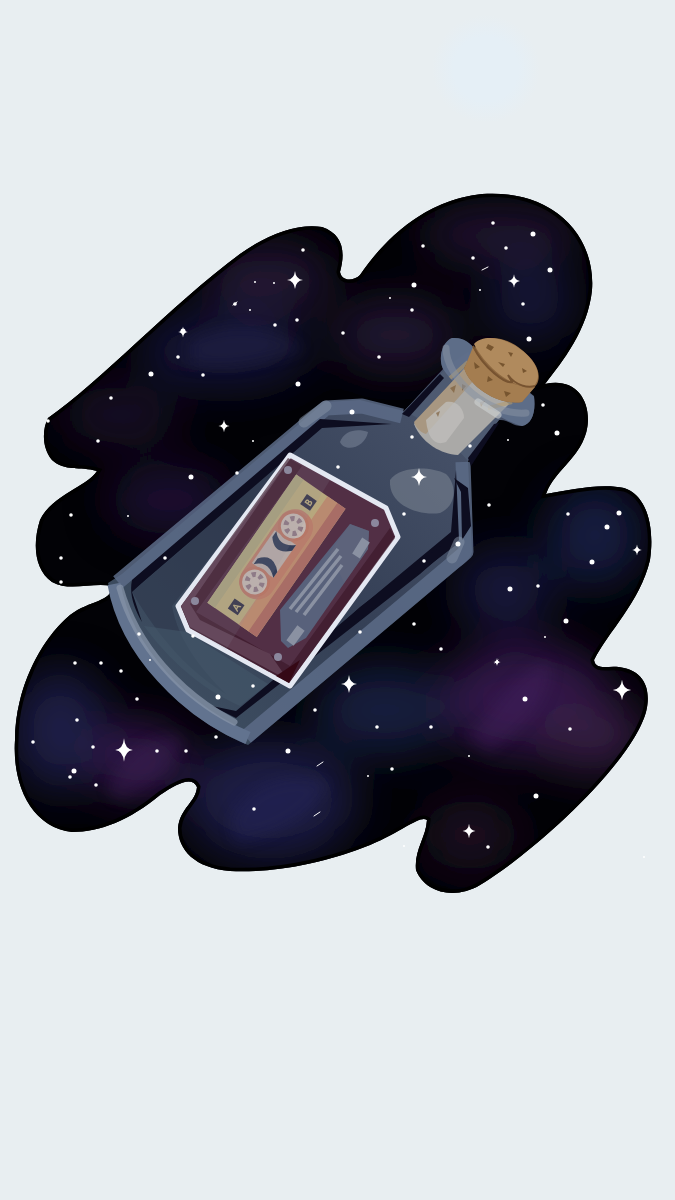
<!DOCTYPE html>
<html lang="en">
<head>
<meta charset="utf-8">
<title>Mixtape in a bottle</title>
<style>
:root{
  --paper:#e8eef1; --moon:#e5eff6; --ink:#020206;
  --navy:#1b1c45; --violet:#30184a; --plum:#211331;
  --glass:#5c6c88; --rim:#62738f; --shine:#8795a8;
  --cork:#b08a5d; --cork-dark:#8c673f; --cork-wet:#aaa9a7;
  --tape:#522f45; --tape-edge:#3b1728; --outline:#e4e8f2;
  --yellow:#b7a77d; --orange:#b98a70; --red:#a86d66; --slate:#58617b;
}
html,body{margin:0;height:100%;overflow:hidden;background:var(--paper)}
.scene{display:block;width:675px;height:1200px}
.stars{fill:none;stroke:#fff;stroke-linecap:round}
.side-mark{font:700 10px "TeX Gyre Adventor",Inter,sans-serif;fill:#b7a77d;text-anchor:middle}
</style>
</head>
<body>
<svg class="scene" viewBox="0 0 675 1200" role="img" aria-label="A cassette tape inside a corked bottle, floating in a starry night sky">
<defs>
  <path id="sky-shape" d="M48 418C100 382 170 306 240 254C268 234 298 223 322 227C342 234 346 250 340 272C342 282 354 281 360 275C384 240 424 200 482 194C552 189 596 235 592 290C588 330 562 362 545 384C570 378 588 393 588 420C587 455 555 468 546 494C570 490 600 483 624 488C646 495 655 525 650 560C640 602 608 632 594 660C596 672 610 664 624 668C646 673 651 692 646 712C632 762 540 848 480 885C455 900 425 893 416 870C414 850 426 838 427 820C420 815 405 830 370 845C320 865 270 873 230 871C195 868 178 850 178 828C180 808 196 802 197 787C192 776 178 783 160 795C130 820 100 832 72 832C35 828 12 790 15 740C15 690 40 640 70 615C90 600 112 602 112 586C92 582 70 592 52 582C35 570 32 545 40 520C52 495 88 486 97 471C80 466 65 472 52 460C42 448 42 430 48 418Z"/>
  <clipPath id="sky-clip"><use href="#sky-shape"/></clipPath>
  <filter id="haze" x="-60%" y="-60%" width="220%" height="220%"><feGaussianBlur stdDeviation="22"/></filter>
  <filter id="soft" x="-40%" y="-40%" width="180%" height="180%"><feGaussianBlur stdDeviation="7"/></filter>
  <radialGradient id="moon-glow"><stop offset=".6" stop-color="#e5eff6"/><stop offset="1" stop-color="#e5eff6" stop-opacity="0"/></radialGradient>
  <linearGradient id="glass-fill" gradientUnits="userSpaceOnUse" x1="160" y1="680" x2="440" y2="410">
    <stop offset="0" stop-color="#3d4d60"/><stop offset=".45" stop-color="#343f55"/><stop offset="1" stop-color="#465168"/>
  </linearGradient>
  <path id="sparkle" d="M0-9Q.8-.8 8 0Q.8.8 0 9Q-.8.8-8 0Q-.8-.8 0-9Z" fill="#fff"/>
  <g id="reel">
    <circle r="14" fill="#c2b5b0" stroke="#b77767" stroke-width="3"/>
    <circle r="7.5" fill="none" stroke="#8e7883" stroke-width="5" stroke-dasharray="4 3.9"/>
    <circle r="4" fill="#c2b5b0"/>
  </g>
</defs>

<rect width="675" height="1200" fill="var(--paper)"/>
<circle cx="486" cy="69" r="54" fill="url(#moon-glow)"/>

<g id="night-sky">
  <use href="#sky-shape" fill="var(--ink)"/>
  <g clip-path="url(#sky-clip)">
    <g filter="url(#haze)">
      <ellipse cx="500" cy="235" rx="80" ry="26" fill="var(--plum)"/>
      <ellipse cx="530" cy="300" rx="45" ry="42" fill="var(--navy)" opacity=".75"/>
      <ellipse cx="268" cy="280" rx="65" ry="36" fill="var(--plum)"/>
      <ellipse cx="225" cy="350" rx="85" ry="38" fill="var(--navy)" opacity=".8"/>
      <ellipse cx="395" cy="335" rx="62" ry="35" fill="var(--plum)"/>
      <ellipse cx="120" cy="415" rx="58" ry="28" fill="var(--plum)" opacity=".8"/>
      <ellipse cx="170" cy="500" rx="60" ry="34" fill="#1c1131"/>
      <ellipse cx="595" cy="535" rx="48" ry="52" fill="var(--navy)" opacity=".9"/>
      <ellipse cx="505" cy="590" rx="48" ry="42" fill="#14143a"/>
      <ellipse cx="525" cy="700" rx="85" ry="56" fill="var(--violet)"/>
      <ellipse cx="590" cy="735" rx="55" ry="36" fill="#341a42"/>
      <ellipse cx="470" cy="835" rx="48" ry="35" fill="#1c1020"/>
      <ellipse cx="60" cy="730" rx="48" ry="60" fill="var(--navy)"/>
      <ellipse cx="140" cy="760" rx="48" ry="38" fill="var(--violet)"/>
      <ellipse cx="270" cy="800" rx="85" ry="60" fill="var(--navy)"/>
      <ellipse cx="385" cy="710" rx="70" ry="45" fill="#191a3c"/>
    </g>
    <g filter="url(#soft)" opacity=".4">
      <path d="M465 735C495 720 510 670 550 662C552 700 530 722 490 752Z" fill="#44225f"/>
      <path d="M190 340C230 318 282 326 304 350C266 362 226 372 190 364Z" fill="#25264c"/>
      <path d="M230 820C250 780 290 770 330 782C310 820 270 838 236 842Z" fill="#27275c"/>
      <path d="M108 790C120 750 160 730 182 738C180 764 150 790 118 800Z" fill="#3d2155"/>
    </g>
    <use href="#sky-shape" fill="none" stroke="#000" stroke-width="7"/>
  </g>
</g>

<g id="bottle">
  <path d="M108 583L122 574L325 402L360 400L404 411L443 369C438 358 442 342 452 338C464 337 470 343 476 350L534 397C536 412 532 424 522 426C512 426 508 419 499 420L468 461L472 552C470 560 464 564 458 568L248 745C190 722 124 662 108 583Z" fill="url(#glass-fill)"/>
  <path d="M132 592C160 640 190 672 226 694C200 668 178 640 172 606L290 454L187 545Z" fill="#2d384c" opacity=".6"/>
  <path d="M144 626C172 664 204 690 240 706L268 684L187 632Z" fill="#43576a" opacity=".6"/>
  <g id="glass-walls" fill="none" stroke="var(--glass)" stroke-width="15" stroke-linejoin="round" opacity=".85">
    <path d="M118 582L326 408L362 406L402 416"/>
    <path d="M463 462L466 552L246 737"/>
  </g>
  <path d="M404 411L448 366L468 352L512 405L499 420L468 461C450 440 425 420 404 411Z" fill="#505e75" opacity=".75"/>
  <g id="inner-shadow" fill="#0d0d20">
    <path d="M132 580L320 419L392 424L322 428L142 583L132 592L142 622C134 608 129 594 132 580Z"/>
    <path d="M456 470L459 540L420 574L236 718L212 706L236 711L410 566L451 532Z"/>
    <path d="M454 478L468 488L471 526L462 540L461 492Z"/>
    <path d="M360 607L448 540L456 545L318 650L272 686Z"/>
    <path d="M402 414L440 374L444 378L409 417Z"/>
    <path d="M468 458L494 424L499 423L471 466Z"/>
  </g>
  <path d="M114 584C126 652 186 712 248 738" fill="none" stroke="var(--rim)" stroke-width="13"/>
  <path d="M120 588C136 645 180 694 234 722" fill="none" stroke="var(--shine)" stroke-width="7" stroke-linecap="round" opacity=".75"/>
  <path d="M304 422L326 406" stroke="var(--shine)" stroke-width="11" stroke-linecap="round" opacity=".5"/>
  <path d="M390 480C400 466 430 466 446 474C458 486 456 506 440 513C420 516 388 506 390 480Z" fill="#77808f" opacity=".62"/>
  <path d="M340 442C344 430 358 428 368 432C366 446 346 454 340 442Z" fill="#717d91" opacity=".65"/>
  <path d="M459 542L452 558" stroke="var(--shine)" stroke-width="11" stroke-linecap="round" opacity=".5"/>
</g>

<g id="cassette">
  <path d="M290 455L386 508L398 537L290 686L188 630L178 606Z" fill="var(--tape)" stroke="var(--outline)" stroke-width="5" stroke-linejoin="round"/>
  <path d="M288 458L302 466L196 612L290 666L390 528L395 538L289 683L190 628L181 606Z" fill="var(--tape-edge)" opacity=".65"/>
  <path d="M290 459L190 604L200 620L270 654L288 680L190 627L181 606Z" fill="#705366" opacity=".6"/>
  <path d="M276 676L300 660L289 683Z" fill="#350815"/>
  <path d="M350 524L369 531L368 549L306 638L288 648L281 641L280 610Z" fill="var(--slate)"/>
  <path d="M350 524L369 531L368 549L344 583L330 552Z" fill="#62647c" opacity=".6"/>
  <g stroke="#8a91a2" stroke-width="3.5">
    <path d="M338 549L290 609M341 556L296 612M342 565L304 615"/>
    <path d="M366 540L356 556M301 628L290 643" stroke-width="9"/>
  </g>
  <g fill="#8b879d">
    <circle cx="288" cy="470" r="4"/><circle cx="375" cy="523" r="4"/>
    <circle cx="195" cy="601" r="4"/><circle cx="278" cy="657" r="4"/>
  </g>
  <g id="tape-label" transform="translate(274 554) rotate(-55.3)">
    <rect x="-78" y="-27" width="156" height="60" fill="var(--yellow)"/>
    <rect x="-78" y="-27" width="156" height="9" fill="#a9a17d"/>
    <rect x="-78" y="11" width="156" height="13" fill="var(--orange)"/>
    <rect x="-78" y="23" width="156" height="10" fill="var(--red)"/>
    <rect x="-50" y="-16" width="102" height="36" rx="18" fill="#b87d6c"/>
    <rect x="-20" y="-13" width="40" height="26" fill="#b5a9a6"/>
    <path d="M-20-11Q-8 0-20 13L-13 13Q1 0-13-11Z" fill="#343e59"/>
    <path d="M20-11Q8 0 20 13L13 13Q-1 0 13-11Z" fill="#343e59"/>
    <use href="#reel" x="-34"/>
    <use href="#reel" x="34"/>
    <rect x="-71" y="-7" width="12" height="12" fill="#353348"/>
    <rect x="56" y="-7" width="12" height="12" fill="#353348"/>
    <text class="side-mark" x="-65" y="3">A</text>
    <text class="side-mark" x="62" y="3">B</text>
  </g>
  <path d="M290 458L330 480L226 650L190 628L181 606Z" fill="#8d8f9e" opacity=".14"/>
</g>

<g id="cork-and-lip">
  <path d="M443 369C438 358 442 342 452 338C464 337 470 343 477 351L534 396C536 412 532 424 522 426C500 420 460 394 443 369Z" fill="var(--rim)" opacity=".85"/>
  <path d="M465 368L509 404L458 455C438 454 420 440 414 424Z" fill="var(--cork-wet)"/>
  <path d="M465 368L476 378L426 434C420 432 416 428 414 422Z" fill="#a89781"/>
  <path d="M426 420L446 402C456 400 464 408 464 418L446 442C436 446 428 440 426 420Z" fill="#c0bfbd" opacity=".75"/>
  <path d="M450 378L468 362M488 408L512 402" stroke="#b49b6d" stroke-width="4" opacity=".6"/>
  <path d="M476 346C482 334 506 336 522 350C536 361 542 374 537 384L522 402C500 406 470 388 464 368Z" fill="var(--cork-dark)"/>
  <path d="M474 344C484 333 508 338 524 352C538 364 542 377 534 386C514 390 486 368 474 344Z" fill="var(--cork)"/>
  <path d="M464 369L473 347C484 370 508 388 535 387L522 402C500 406 470 388 464 368Z" fill="#a47d50"/>
  <path d="M473 346C484 369 506 384 512 382L508 375C516 386 528 388 535 386" fill="none" stroke="#775330" stroke-width="2"/>
  <g fill="#77552f">
    <path d="M488 344l6 3-3 4-5-3zM508 352l5 1-2 4zM498 362l7 2-2 3zM522 368l5 3-4 2zM474 362l6 5-5 2zM488 376l5 4-6 2zM504 391l7 2-5 4z"/>
    <path d="M450 388l6-3-2 8zM462 384l4 2-4 5zM436 413l4-2-2 6zM480 402l5-1-4 6z" opacity=".6"/>
  </g>
  <path d="M446 348C446 378 488 416 526 413" fill="none" stroke="#8793a2" stroke-width="7" stroke-linecap="round" opacity=".55"/>
  <path d="M478 402L498 415" stroke="#d0d3d3" stroke-width="7" stroke-linecap="round" opacity=".6"/>
</g>

<g id="stars">
  <path class="stars" stroke-width="5" d="M414 285h0M529 339h0M352 412h0M458 544h0M525 699h0M151 374h0M183 331h0M298 384h0M288 751h0M566 621h0M607 527h0M619 513h0M510 589h0M557 433h0M191 477h0M74 771h0M218 697h0M592 562h0M536 796h0M533 234h0M550 270h0"/>
  <path class="stars" stroke-width="3.6" d="M303 250h0M235 304h0M297 320h0M275 325h0M343 333h0M423 246h0M473 258h0M506 248h0M493 223h0M523 304h0M412 310h0M379 357h0M178 357h0M203 375h0M111 398h0M98 441h0M237 473h0M71 515h0M61 558h0M61 582h0M75 663h0M101 663h0M121 671h0M139 634h0M137 699h0M33 742h0M77 720h0M93 747h0M96 785h0M70 777h0M157 751h0M186 751h0M216 737h0M315 710h0M377 727h0M431 727h0M392 769h0M254 809h0M404 514h0M424 561h0M414 624h0M489 505h0M543 405h0M568 514h0M570 729h0M488 847h0M441 649h0M470 446h0M412 437h0M338 467h0M48 421h0M165 558h0M193 636h0M253 686h0M360 632h0M538 586h0"/>
  <path class="stars" stroke-width="2" d="M255 282h0M274 283h0M250 310h0M390 298h0M480 290h0M150 660h0M368 776h0M404 846h0M469 756h0M545 637h0M128 516h0M253 441h0M644 857h0M508 440h0"/>
  <path class="stars" stroke-width="1" d="M482 270l6-3M317 766l6-4M314 816l6-4M495 663l3-3M233 305l4-3"/>
  <use href="#sparkle" transform="translate(295 280)"/>
  <use href="#sparkle" transform="translate(514 281) scale(.75)"/>
  <use href="#sparkle" transform="translate(183 332) scale(.6)"/>
  <use href="#sparkle" transform="translate(224 426) scale(.7)"/>
  <use href="#sparkle" transform="translate(419 477)"/>
  <use href="#sparkle" transform="translate(349 684)"/>
  <use href="#sparkle" transform="translate(124 750) scale(1.1 1.3)"/>
  <use href="#sparkle" transform="translate(622 690) scale(1.15)"/>
  <use href="#sparkle" transform="translate(469 831) scale(.8)"/>
  <use href="#sparkle" transform="translate(637 550) scale(.6)"/>
  <use href="#sparkle" transform="translate(497 662) scale(.45)"/>
</g>
</svg>
</body>
</html>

============

◆ **Assigned task**:
Once a line of the records is found to contain "linecap", copy it out.

◆ **Problem solution**:
.stars{fill:none;stroke:#fff;stroke-linecap:round}
  <path d="M120 588C136 645 180 694 234 722" fill="none" stroke="var(--shine)" stroke-width="7" stroke-linecap="round" opacity=".75"/>
  <path d="M304 422L326 406" stroke="var(--shine)" stroke-width="11" stroke-linecap="round" opacity=".5"/>
  <path d="M459 542L452 558" stroke="var(--shine)" stroke-width="11" stroke-linecap="round" opacity=".5"/>
  <path d="M446 348C446 378 488 416 526 413" fill="none" stroke="#8793a2" stroke-width="7" stroke-linecap="round" opacity=".55"/>
  <path d="M478 402L498 415" stroke="#d0d3d3" stroke-width="7" stroke-linecap="round" opacity=".6"/>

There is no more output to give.